Trump Declares War on [Checks Notes] Planes
The president is finally taking a stand against those egghead nerds ruining the aviation industry
President Trump has some bold thoughts on airplane technology.
"Airplanes are becoming far too complex to fly," the president tweeted Tuesday morning. "Pilots are no longer needed, but rather computer scientists from MIT. I see it all the time in many products. Always seeking to go one unnecessary step further, when often old and simpler is far better. Split second decisions are … needed, and the complexity creates danger. All of this for great cost yet very little gain. I don't know about you, but I don't want Albert Einstein to be my pilot. I want great flying professionals that are allowed to easily and quickly take control of a plane!"

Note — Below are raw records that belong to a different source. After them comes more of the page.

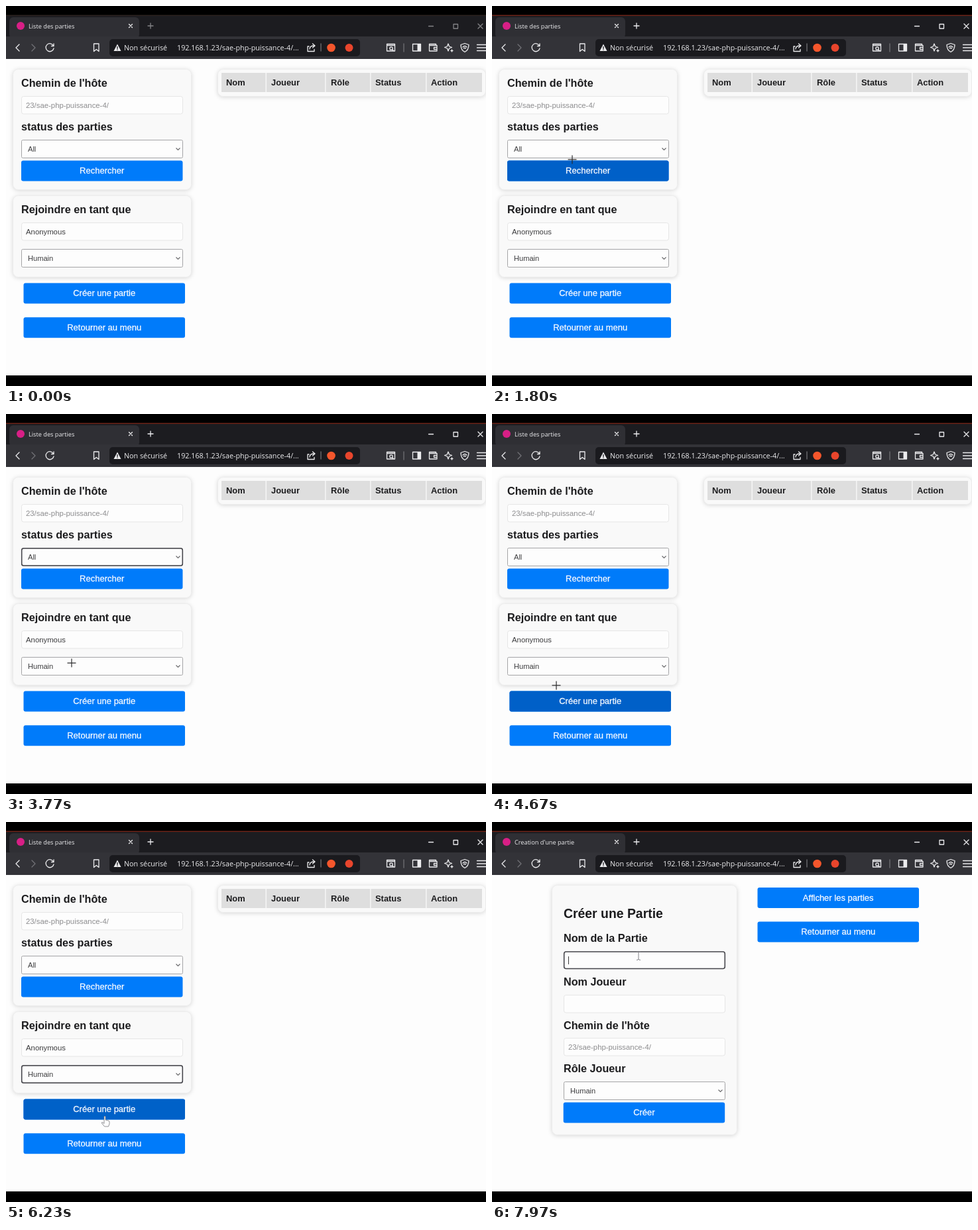
An HTML page for the animation above (8000 ms loop, 724 px wide and 574 px high).

```html
<!DOCTYPE html>
<html lang="fr">
<head>
<meta charset="utf-8">
<title>Liste des parties</title>
<style>
  html, body { margin: 0; width: 100%; height: 100%; overflow: hidden; background: #000; }
  svg { display: block; width: 724px; height: 574px; }
  text { font-family: "Liberation Sans", Arial, sans-serif; fill: #3c3c3e; white-space: pre; }
  .ui { font-family: "Open Sans", "Noto Sans", sans-serif; fill: #ececee; }
  .h { font-weight: bold; fill: #1c1c1e; }
  .label { fill: #f4f8ff; stroke: #f4f8ff; stroke-width: .3; text-anchor: middle; }
  .card { fill: #f9f9f9; stroke: #ececec; filter: drop-shadow(0 1px 3px #00000026); }
  .line { fill: none; stroke: #ececee; stroke-width: 1.3; stroke-linecap: round; stroke-linejoin: round; }
  .dim { stroke: #717176; }
</style>
</head>
<body>
<svg id="stage" viewBox="0 0 724 574"></svg>
<script>
const LOOP = 8000;
const stage = document.getElementById('stage');

const rect = (x, y, w, h, fill, r = 0, extra = '') =>
  `<rect x="${x}" y="${y}" width="${w}" height="${h}" rx="${r}" fill="${fill}" ${extra}/>`;
const text = (x, y, size, str, cls = '', extra = '') =>
  `<text x="${x}" y="${y}" font-size="${size}" class="${cls}" ${extra}>${str}</text>`;
const line = (d, cls = '', extra = '') => `<path d="${d}" class="line ${cls}" ${extra}/>`;
const dot = (x, y, r, fill) => `<circle cx="${x}" cy="${y}" r="${r}" fill="${fill}"/>`;
const group = (id, body, extra = '') => `<g id="${id}" ${extra}>${body}</g>`;

const card = (x, y, w, h) => `<rect x="${x}" y="${y}" width="${w}" height="${h}" rx="8" class="card"/>`;
const heading = (x, y, str, size = 16.2) => text(x, y, size, str, 'h');
const field = (x, y, str = '', color = '#3c3c3e') =>
  rect(x + .5, y, 243, 26.5, '#fdfdfd', 3, 'stroke="#e6e6e6"') +
  text(x + 7, y + 17.5, 11.35, str, '', `style="fill:${color}"`);
const select = (x, y, str) =>
  rect(x + .5, y, 243, 27, '#fdfdfd', 2, 'stroke="#a4a4a6"') +
  text(x + 10, y + 17, 11.1, str) +
  `<path d="M${x + 233.5} ${y + 12}l3 3 3-3" fill="none" stroke="#666668" stroke-width="1.1"/>`;
const focusRing = (id, x, y, h) =>
  rect(x + .7, y, 242.6, h, 'none', 3, `id="${id}" stroke="#48484e" stroke-width="1.6"`);
const button = (x, y, str, hoverId) =>
  rect(x, y, 243.5, 31, '#007bfa', 3) +
  (hoverId ? rect(x, y, 243.5, 31, '#0061c8', 3, `id="${hoverId}"`) : '') +
  text(x + 121.7, y + 19.5, 13, str, 'label');

const PATH = '23/sae-php-puissance-4/', GREY = '#8c8c8e';

const browser = () =>
  rect(0, 14, 724, 66, '#1c1c20') +
  rect(0, 13.5, 724, 1.5, '#6e2418', 0, 'id="accent"') +
  rect(5, 17, 196, 32, '#2f2f34', 6) +
  rect(0, 46, 724, 34, '#333338') +
  rect(156, 50, 378, 26, '#1a1a1e', 5) +
  group('favicon', dot(22, 30, 6, '#d81f86')) +
  group('globe', dot(22, 30, 5.5, '#a6a6aa') + line('M17 29l4 1 2 4M21 25l1 3 4 1', '', 'style="stroke:#38383c"')) +
  `<svg x="34" y="18" width="138" height="26"><text id="tabTitle" x="0" y="16" font-size="9.2" class="ui"></text></svg>` +
  line('M185.5 27.5l5 5m0-5l-5 5') +
  group('controls', line('M214 30h8m-4-4v8M637.5 30.5h7M675 27.5h6.5v6.5h-6.5zM712 27l7 7m0-7l-7 7')) +
  line('M20 58l-5 5 5 5') + line('M39 58l5 5-5 5', 'dim') +
  group('reload', line('M71.5 60a6 6 0 1 0 .5 4M72 57v3.5h-3.5', '', 'stroke-width="1.6"')) +
  group('stop', line('M62.5 59l8 8m0-8l-8 8')) +
  line('M132.5 57h7.5v11.5l-3.7-3-3.8 3z') +
  '<path d="M168 57.5l5.5 10.5h-11z" fill="#ececee"/>' +
  line('M168 61.5v3m0 1.7v.1', '', 'style="stroke:#1a1a1e"') +
  text(178, 66.7, 10.75, 'Non sécurisé', 'ui', 'font-weight="500"') +
  text(258, 66.7, 10.75, '192.168.1.23/sae-php-puissance-4/...', 'ui') +
  line('M457 61h-2v7.5h10v-3M458 65c0-4 3-5 7-5m-2.5-3l3.5 3-3.5 3') +
  line('M475 57v11', 'dim') +
  dot(490.5, 63, 6.3, '#f4562c') + dot(517.5, 63, 6, '#e8452c') +
  line('M574.5 57.5h12v10.5h-12zM574.5 59.5h12M583 66l2 2') +
  '<circle cx="581" cy="64" r="2.2" class="line"/>' +
  line('M600 57v12', 'dim') +
  line('M613.5 57.5h12v10.5h-12z') + rect(620.5, 57.5, 5, 10.5, '#ececee') +
  line('M638.5 57.5h10v2h1.5v8.5h-11.5zM638.5 59.5h10M645.5 62.5h4.5v3h-4.5z') +
  line('M667 57l1.5 4 4 1.5-4 1.5-1.5 4-1.5-4-4-1.5 4-1.5zM672.5 66v3m-1.5-1.5h3') +
  line('M692 56.5l6 2c0 6-2 9-6 11-4-2-6-5-6-11zM689 62c2-2 4-2 6 0m-4.5 2c1-1 2-1 3 0') +
  line('M710.5 58.5h14M710.5 63h14M710.5 67.5h14');

const listPage = () =>
  card(10.5, 95.5, 269, 182) +
  heading(23, 122, "Chemin de l'hôte") + field(23, 136.5, PATH, GREY) +
  heading(23, 187.5, 'status des parties') + select(23, 202.5, 'All') +
  focusRing('focusStatus', 23, 203, 26) +
  button(23, 233.5, 'Rechercher', 'hoverSearch') +
  card(10.5, 286.5, 269, 123) +
  heading(23, 312.5, 'Rejoindre en tant que') + field(23, 327.5, 'Anonymous') +
  select(23, 367.5, 'Humain') + focusRing('focusRole', 23, 368, 26) +
  button(26.5, 418.5, 'Créer une partie', 'hoverCreate') +
  button(26.5, 470.3, 'Retourner au menu') +
  card(319.5, 95.5, 404, 41) + rect(325, 101, 393, 29, '#dedede') +
  [391.5, 481, 549, 633].map(x => rect(x, 101, 1.5, 29, '#f5f5f5')).join('') +
  [[332, 'Nom'], [400, 'Joueur'], [490, 'Rôle'], [557, 'Status'], [641, 'Action']]
    .map(([x, str]) => text(x, 120, 12.9, str, 'h')).join('');

const createPage = () =>
  card(90.5, 95.5, 279, 377) +
  heading(108, 145, 'Créer une Partie', 19.4) +
  heading(108, 181, 'Nom de la Partie') + field(108, 195.5) +
  group('focusName', focusRing('nameRing', 108, 196, 25.5) + rect(115, 203, 1, 12, '#3c3c3e')) +
  heading(108, 246.5, 'Nom Joueur') + field(108, 261.5) +
  heading(108, 312.5, "Chemin de l'hôte") + field(108, 326.5, PATH, GREY) +
  heading(108, 378, 'Rôle Joueur') + select(108, 392.5, 'Humain') +
  button(107.7, 423.5, 'Créer') +
  button(400.5, 99, 'Afficher les parties') + button(400.5, 150.5, 'Retourner au menu');

// Pointer shapes, each with its hot spot at 0,0
const pointers = {
  arrow: '<path d="M0 0v13l3-3 2 5 2-1-2-4.500h4z" fill="#fff" stroke="#222"/>',
  cross: '<path d="M-6.500 0h13M0-6.500v13" stroke="#2c2c2e" stroke-width="1.2"/>',
  hand: '<path d="M-1 1q1-2 2 0v5l4 1q2 .5 2 2v3l-1.500 4h-6l-4-5q-.5-2 1.500-1l2 1.500z" fill="#fdfdfd" stroke="#77777a" stroke-width=".8"/>',
  beam: '<path d="M-3-6.500q3 0 3 1.500v10q0 1.500-3 1.500M3-6.500q-3 0-3 1.500m0 10q0 1.500 3 1.500" fill="none" stroke="#808086"/>'
};

stage.innerHTML =
  rect(0, 80, 724, 478, '#fdfdfd') + browser() +
  group('listPage', listPage()) + group('createPage', createPage()) +
  group('pointer', Object.entries(pointers).map(([id, shape]) => group(id, shape)).join(''));

// Pointer route: time, x, y, shape used from then on
const route = [
  [500, 690, 40, 'arrow'], [870, 688, 44, 'arrow'], [1330, 180, 266, 'cross'],
  [1480, 140, 254, 'hand'], [1700, 123, 240, 'cross'], [1800, 121, 232, 'cross'],
  [2050, 119, 216, 'cross'], [2850, 117, 218, 'cross'], [2960, 115, 235, 'hand'],
  [3130, 109, 266, 'cross'], [3330, 104, 322, 'cross'], [3770, 99, 376, 'cross'],
  [4150, 98, 386, 'cross'], [4300, 98, 420, 'hand'], [4450, 98, 440, 'hand'],
  [4600, 97, 419, 'cross'], [4670, 97, 410, 'cross'], [4950, 102, 382, 'cross'],
  [5500, 104, 382, 'cross'], [5800, 126, 420, 'hand'], [6230, 149, 444, 'hand'],
  [6450, 151, 440, 'hand'], [6950, 151, 440, 'hand'], [7150, 160, 410, 'cross'],
  [7650, 221, 202, 'beam'], [LOOP, 221, 202, 'beam']
];

const el = id => document.getElementById(id);
const show = (id, on) => { el(id).style.display = on ? '' : 'none'; };
const clamp = v => Math.max(0, Math.min(1, v));
const within = (t, from, to) => t >= from && t < to;
const fade = (t, from, to) => clamp((t - from) / 200) * clamp((to + 200 - t) / 200);

function movePointer(t) {
  show('pointer', t >= route[0][0]);
  const next = Math.max(1, route.findIndex(key => key[0] > t));
  const [t0, x0, y0, shape] = route[next - 1];
  const [t1, x1, y1] = route[next];
  const k = clamp((t - t0) / (t1 - t0));
  el('pointer').setAttribute('transform', `translate(${x0 + (x1 - x0) * k} ${y0 + (y1 - y0) * k})`);
  for (const id in pointers) show(id, id === shape);
}

function render(t) {
  const active = t >= 500, created = t >= 6850, loading = within(t, 6800, 7400);
  const fresh = created && loading;

  el('accent').setAttribute('fill', active ? '#6e2418' : '#2c2220');
  el('controls').style.opacity = active ? 1 : .5;
  el('tabTitle').textContent = fresh ? '192.168.1.23/sae-php-puissance-4/'
    : created ? "Creation d'une partie" : 'Liste des parties';
  show('favicon', !fresh);
  show('globe', fresh);
  show('reload', !loading);
  show('stop', loading);

  show('listPage', !created);
  show('createPage', created);
  show('focusStatus', within(t, 2150, 4100));
  show('focusRole', t >= 5200);
  show('focusName', t >= 7750);
  el('hoverSearch').style.opacity = Math.max(fade(t, 1480, 1800), fade(t, 2960, 3130));
  el('hoverCreate').style.opacity = Math.max(fade(t, 4300, 4670), fade(t, 5800, LOOP));

  movePointer(t);
}

const start = performance.now();
function tick() {
  render((performance.now() - start) % LOOP);
  requestAnimationFrame(tick);
}
tick();
</script>
</body>
</html>
```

So, what's going on here?
Trump is responding to news that several nations, most recently the United Kingdom, have banned the Boeing 737 Max 8 in the wake of Ethiopian Airlines Flight 302's crash on Sunday, which killed all 157 people on board. In October, another 737 Max 8, Lion Air Flight 610, crashed in Indonesia, killing all 189 passengers. Though the 737 is one of Boeing's most popular planes, the Max 8 has a bigger engine that changes how the aircraft handles, according to Air Current. When being flown manually, the nose of the plane can tend to tilt upward, which can cause it to stall, so the Max 8 features an automated system, the Maneuvering Characteristics Augmentation System, to "trim the nose stabilizer down." Lion Air Flight 610 reportedly crashed in October because a faulty MCAS caused the nose of the plane to point downward, and the pilots were unable to override the system. It's still unknown what exactly caused the crash of Ethiopia Airlines Flight 302 on Sunday.
Not everyone is happy that the plane has yet to be grounded in the United States. "Until the cause of the crash is known and it's clear that similar risks aren't present in the domestic fleet, I believe all Boeing 737 Max 8 series aircraft operating in the United States should be temporarily grounded," Sen. Dianne Feinstein (D-CA) said in a statement. "Out of an abundance of caution for the flying public, the @FAANews should ground the 737 MAX 8 until we investigate the causes of recent crashes and ensure the plane's airworthiness," Sen. Mitt Romney (R-UT) added on Twitter.
The Federal Aviation Administration said on Monday that it is still investigating what caused Ethiopian Airlines Flight 302 to crash.
Rolling Stone, March 12, 2019
March 13, 201